A TV helicopter buzzing overhead. Baltimore County firefighters and Maryland Natural Resources Police officers on the scene. Defying a police order, two men in an inflatable boat braved the elements on the icy Patapsco River.
Last week's much-publicized incident in Linthicum had all the elements of a daring rescue, except the victim was no capsized fisherman or stranded swimmer. It was a deer — as in a wild animal. You know, the kind that live out there, where they take their chances with cold weather and rivers and other of Mother Nature's challenges.
Treating animals humanely is one thing. Risking one's life — and in so doing, occupying the time of emergency responders who would have had to jump in after them — was not a particularly brilliant move on the part of the two bystanders who took action.
Admittedly, it isn't pleasant to witness what these two men saw: a deer that broke through the ice while crossing the river and was desperately struggling to get out. That they felt such deep compassion for the animal is to their credit.
But, as the DNR police report, Good Samaritans Jim Hart and Khalil Abusakran were dressed in nothing more protective than jackets and jeans. After successfully freeing the doe, they were cited by police for not having life vests in their rubber boat.

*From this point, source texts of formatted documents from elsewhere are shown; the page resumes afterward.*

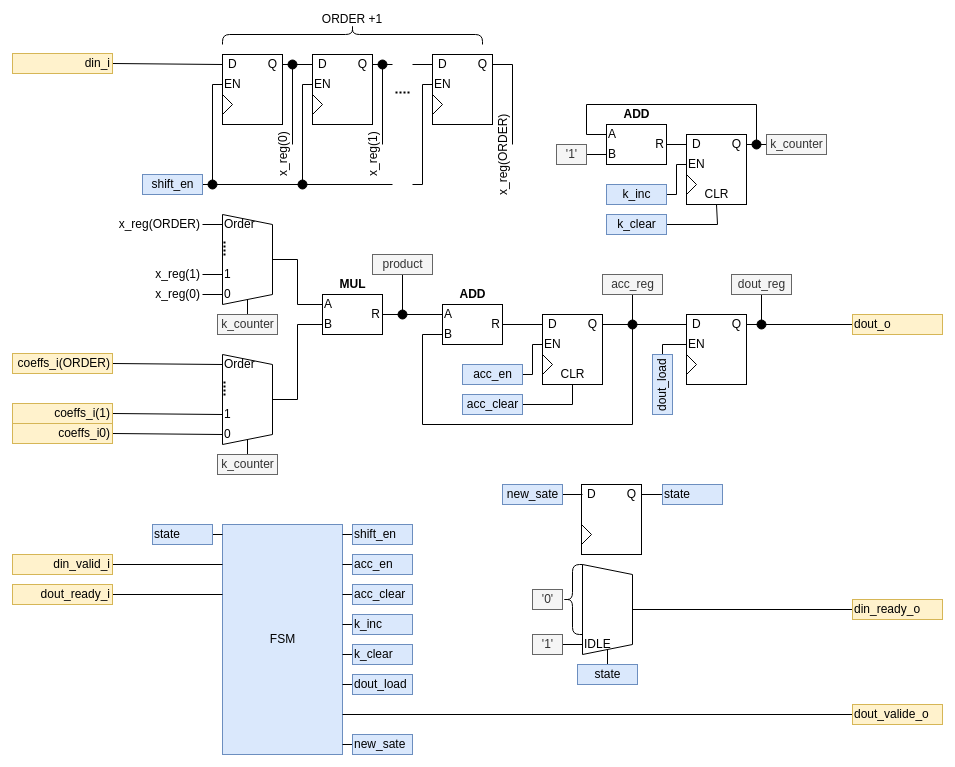
<!DOCTYPE html>
<html lang="en">
<head>
<meta charset="utf-8">
<title>FIR filter datapath and control</title>
<style>
:root {
  --ink: #000;
  --paper: #fff;
  --port: #fff2cc;
  --port-line: #d6b656;
  --ctrl: #dae8fc;
  --ctrl-line: #6c8ebf;
  --net: #f5f5f5;
  --net-line: #666;
  --net-ink: #333;
}
* { box-sizing: border-box; }
html, body { margin: 0; background: var(--paper); }
.diagram {
  position: relative; width: 955px; height: 767px; overflow: hidden;
  font: 12px/19px "Liberation Sans", Arial, sans-serif; color: var(--ink);
}
.diagram > * { position: absolute; left: calc(var(--x) * 1px); top: calc(var(--y) * 1px); white-space: nowrap; }
.diagram > .wires { left: 0; top: 0; }
.wires { fill: none; stroke: var(--ink); }
.wires .mux { fill: var(--paper); }
.wires .dot { fill: var(--ink); }

.tag { width: 61px; height: 21px; border: 1px solid; text-align: center; }
.port { width: 101px; background: var(--port); border-color: var(--port-line); }
.ctrl { background: var(--ctrl); border-color: var(--ctrl-line); }
.net { background: var(--net); border-color: var(--net-line); color: var(--net-ink); }
.const { width: 31px; }
.in { text-align: right; padding-right: 2px; }
.out { text-align: left; padding-left: 1px; }
.out.port { width: 91px; }
.upright { width: 21px; height: 61px; }
.upright span, .turned { writing-mode: vertical-rl; transform: rotate(180deg); }
.upright span { display: block; width: 19px; height: 59px; line-height: 19px; }
.turned { width: 20px; height: 90px; line-height: 20px; text-align: center; }

.register, .operator { width: 61px; border: 1px solid var(--ink); background: var(--paper); }
.register { height: 71px; }
.operator { height: 41px; }
.register i, .operator i, .operator b { position: absolute; font-style: normal; }
.d { left: 5px; top: 0; }
.q { right: 5px; top: 0; }
.en { left: 1px; top: 20px; }
.clr { left: 0; right: 0; top: 50px; text-align: center; }
.a { left: 1px; top: 0; }
.b { left: 1px; top: 20px; }
.r { right: 2px; top: 10px; }
.operator b { left: 0; right: 0; top: -20px; text-align: center; }
.fsm { width: 121px; height: 231px; border: 1px solid var(--ctrl-line); background: var(--ctrl); display: grid; place-items: center; }
.label { line-height: 20px; }
.label.end { width: 100px; text-align: right; }
.label.mid { width: 100px; text-align: center; }
</style>
</head>
<body>
<main class="diagram">

  <!-- Blocks -->
  <div class="register" style="--x:222;--y:54"><i class="d">D</i><i class="q">Q</i><i class="en">EN</i></div>
  <div class="register" style="--x:312;--y:54"><i class="d">D</i><i class="q">Q</i><i class="en">EN</i></div>
  <div class="register" style="--x:432;--y:54"><i class="d">D</i><i class="q">Q</i><i class="en">EN</i></div>
  <div class="register" style="--x:686;--y:134"><i class="d">D</i><i class="q">Q</i><i class="en">EN</i><i class="clr">CLR</i></div>
  <div class="register" style="--x:542;--y:314"><i class="d">D</i><i class="q">Q</i><i class="en">EN</i><i class="clr">CLR</i></div>
  <div class="register" style="--x:686;--y:314"><i class="d">D</i><i class="q">Q</i><i class="en">EN</i></div>
  <div class="register" style="--x:581;--y:484"><i class="d">D</i><i class="q">Q</i></div>
  <div class="operator" style="--x:606;--y:124"><b>ADD</b><i class="a">A</i><i class="b">B</i><i class="r">R</i></div>
  <div class="operator" style="--x:322;--y:294"><b>MUL</b><i class="a">A</i><i class="b">B</i><i class="r">R</i></div>
  <div class="operator" style="--x:442;--y:304"><b>ADD</b><i class="a">A</i><i class="b">B</i><i class="r">R</i></div>
  <div class="fsm" style="--x:222;--y:524">FSM</div>

  <!-- Wires, multiplexers and junctions -->
  <svg class="wires" width="955" height="767" viewBox="0 0 955 767" aria-hidden="true">
    <defs>
      <path id="clock" d="M0 0 10 10 0 20"/>
      <polygon id="mux" class="mux" points="0,0 50,10 50,80 0,90"/>
      <circle id="junction" class="dot" r="4.5"/>
      <path id="ellipsis" d="M0 0H2M4 0H6M8 0H10M12 0H14" stroke-width="2"/>
    </defs>
    <g transform="translate(.5 .5)">
      <g id="clock-inputs">
        <use href="#clock" x="222" y="94"/><use href="#clock" x="312" y="94"/><use href="#clock" x="432" y="94"/>
        <use href="#clock" x="686" y="174"/><use href="#clock" x="542" y="354"/><use href="#clock" x="686" y="354"/>
        <use href="#clock" x="581" y="524"/>
      </g>
      <g id="multiplexers">
        <use href="#mux" x="222" y="214"/><use href="#mux" x="222" y="354"/><use href="#mux" x="582" y="564"/>
      </g>
      <g id="shift-register">
        <path d="M222 44V41Q222 34 229 34H345Q352 34 352 29V26V29Q352 34 359 34H475Q482 34 482 41V44"/>
        <path d="M112 63 222 64M282 64H312M372 64H392M412 64H432M492 64H512V144M292 64V144M382 64V144"/>
        <path d="M202 184H392M212 184V84H222M302 184V84H312M412 184H422V84H432"/>
        <use href="#ellipsis" x="395" y="92"/>
      </g>
      <g id="counter">
        <path d="M606 134H586V104H756V144M586 154H606M666 144H686M746 144H766M666 194H676V164H686M666 224H717L716 204"/>
      </g>
      <g id="datapath">
        <path d="M202 224H222M202 274H222M202 294H222M247 314V299M112 363 222 364M112 413 222 414M112 433 222 434M247 454V439"/>
        <path d="M272 259H297V304H322M272 399H297V324H322M382 314H442M402 274V314"/>
        <path d="M502 324H542M602 324H686M632 294V424H422V334H442M522 374H532V344H542M522 404H572V384"/>
        <path d="M746 324H852M761 294V324M662 354V344H686"/>
        <use href="#ellipsis" transform="translate(224 241) rotate(90)"/>
        <use href="#ellipsis" transform="translate(224 381) rotate(90)"/>
      </g>
      <g id="control">
        <path d="M562 494H582M641 494H662M212 534H222M112 564H222M112 594H222"/>
        <path d="M342 534H352M342 564H352M342 594H352M342 624H352M342 654H352M342 684H352M342 744H352M342 714H852"/>
        <path d="M582 564H579Q572 564 572 571V592Q572 599 567 599H564H567Q572 599 572 606V627Q572 634 579 634H582"/>
        <path d="M562 644H582M607 664V649M632 609H852"/>
      </g>
      <g id="junctions">
        <use href="#junction" x="292" y="64"/><use href="#junction" x="382" y="64"/>
        <use href="#junction" x="212" y="184"/><use href="#junction" x="302" y="184"/>
        <use href="#junction" x="756" y="144"/><use href="#junction" x="402" y="314"/>
        <use href="#junction" x="632" y="324"/><use href="#junction" x="761" y="324"/>
      </g>
    </g>
  </svg>

  <!-- External ports -->
  <div class="tag port in" style="--x:12;--y:53">din_i</div>
  <div class="tag port in" style="--x:12;--y:353">coeffs_i(ORDER)</div>
  <div class="tag port in" style="--x:12;--y:403">coeffs_i(1)</div>
  <div class="tag port in" style="--x:12;--y:423">coeffs_i0)</div>
  <div class="tag port in" style="--x:12;--y:554">din_valid_i</div>
  <div class="tag port in" style="--x:12;--y:584">dout_ready_i</div>
  <div class="tag port out" style="--x:852;--y:314">dout_o</div>
  <div class="tag port out" style="--x:852;--y:599">din_ready_o</div>
  <div class="tag port out" style="--x:852;--y:704">dout_valide_o</div>

  <!-- Control signals -->
  <div class="tag ctrl" style="--x:142;--y:174">shift_en</div>
  <div class="tag ctrl" style="--x:606;--y:184">k_inc</div>
  <div class="tag ctrl" style="--x:606;--y:214">k_clear</div>
  <div class="tag ctrl" style="--x:462;--y:364">acc_en</div>
  <div class="tag ctrl" style="--x:462;--y:394">acc_clear</div>
  <div class="tag ctrl upright" style="--x:652;--y:354"><span>dout_load</span></div>
  <div class="tag ctrl" style="--x:502;--y:484">new_sate</div>
  <div class="tag ctrl out" style="--x:662;--y:484">state</div>
  <div class="tag ctrl" style="--x:577;--y:664">state</div>
  <div class="tag ctrl out" style="--x:152;--y:524">state</div>
  <div class="tag ctrl out" style="--x:352;--y:524">shift_en</div>
  <div class="tag ctrl out" style="--x:352;--y:554">acc_en</div>
  <div class="tag ctrl out" style="--x:352;--y:584">acc_clear</div>
  <div class="tag ctrl out" style="--x:352;--y:614">k_inc</div>
  <div class="tag ctrl out" style="--x:352;--y:644">k_clear</div>
  <div class="tag ctrl out" style="--x:352;--y:674">dout_load</div>
  <div class="tag ctrl out" style="--x:352;--y:734">new_sate</div>

  <!-- Internal nets and constants -->
  <div class="tag net" style="--x:766;--y:134">k_counter</div>
  <div class="tag net" style="--x:217;--y:314">k_counter</div>
  <div class="tag net" style="--x:217;--y:454">k_counter</div>
  <div class="tag net" style="--x:372;--y:254">product</div>
  <div class="tag net" style="--x:602;--y:274">acc_reg</div>
  <div class="tag net" style="--x:731;--y:274">dout_reg</div>
  <div class="tag net const" style="--x:556;--y:144">'1'</div>
  <div class="tag net const" style="--x:532;--y:589">'0'</div>
  <div class="tag net const" style="--x:532;--y:634">'1'</div>

  <!-- Free labels -->
  <span class="label mid" style="--x:302;--y:9">ORDER +1</span>
  <span class="turned" style="--x:273;--y:109">x_reg(0)</span>
  <span class="turned" style="--x:363;--y:109">x_reg(1)</span>
  <span class="turned" style="--x:493;--y:109">x_reg(ORDER)</span>
  <span class="label end" style="--x:100;--y:214">x_reg(ORDER)</span>
  <span class="label end" style="--x:100;--y:264">x_reg(1)</span>
  <span class="label end" style="--x:100;--y:284">x_reg(0)</span>
  <span class="label" style="--x:224;--y:214">Order</span>
  <span class="label" style="--x:224;--y:264">1</span>
  <span class="label" style="--x:224;--y:284">0</span>
  <span class="label" style="--x:224;--y:354">Order</span>
  <span class="label" style="--x:224;--y:404">1</span>
  <span class="label" style="--x:224;--y:424">0</span>
  <span class="label" style="--x:584;--y:634">IDLE</span>
</main>
</body>
</html>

Those $90 citations may strike some animal lovers as harsh and insensitive, but the two could have been arrested and charged with failing to obey a lawful order from police, which carries of fine of up to $1,500 and 30 days in jail. They also might've been killed.
The point is, what the two men did was foolhardy. Worse, it may prompt others to take similar action. Deer are abundant in this state, and opportunities to perform dangerous stunts on their behalf are no doubt growing every day.
Few animals seem to inspire more irrational behavior by humans. To many suburbanites, deer are garden pests, tick and disease spreaders and traffic nuisances. Others view deer as something akin to 3-D Walt Disney characters: loveable, cute and cuddly vegetarians, and therefore deserving of absolute protection.
Instead of patrolling the Patapsco, anyone serious about deer welfare would be better off patrolling I-95. An estimated 32,000 deer are hit by cars (or vice versa) each year in Maryland. Nationally, they are involved in 1.5 million car crashes each year.
How sad for the smaller mammals like skunks, woodchucks or opossums that don't generally inspire people to get in a boat in the midst of freezing weather to rescue them when they encounter hazards. Tough luck for that branch of the animal kingdom. Snakes and bats have it worse; people would be more likely to swing an oar at them.
But until such animals come up with their own versions of police and fire crews, the chief job for the human variety is to keep people safe. The citations are a slap on the wrist compared to the risks involved. Bipedal primates ought to know better.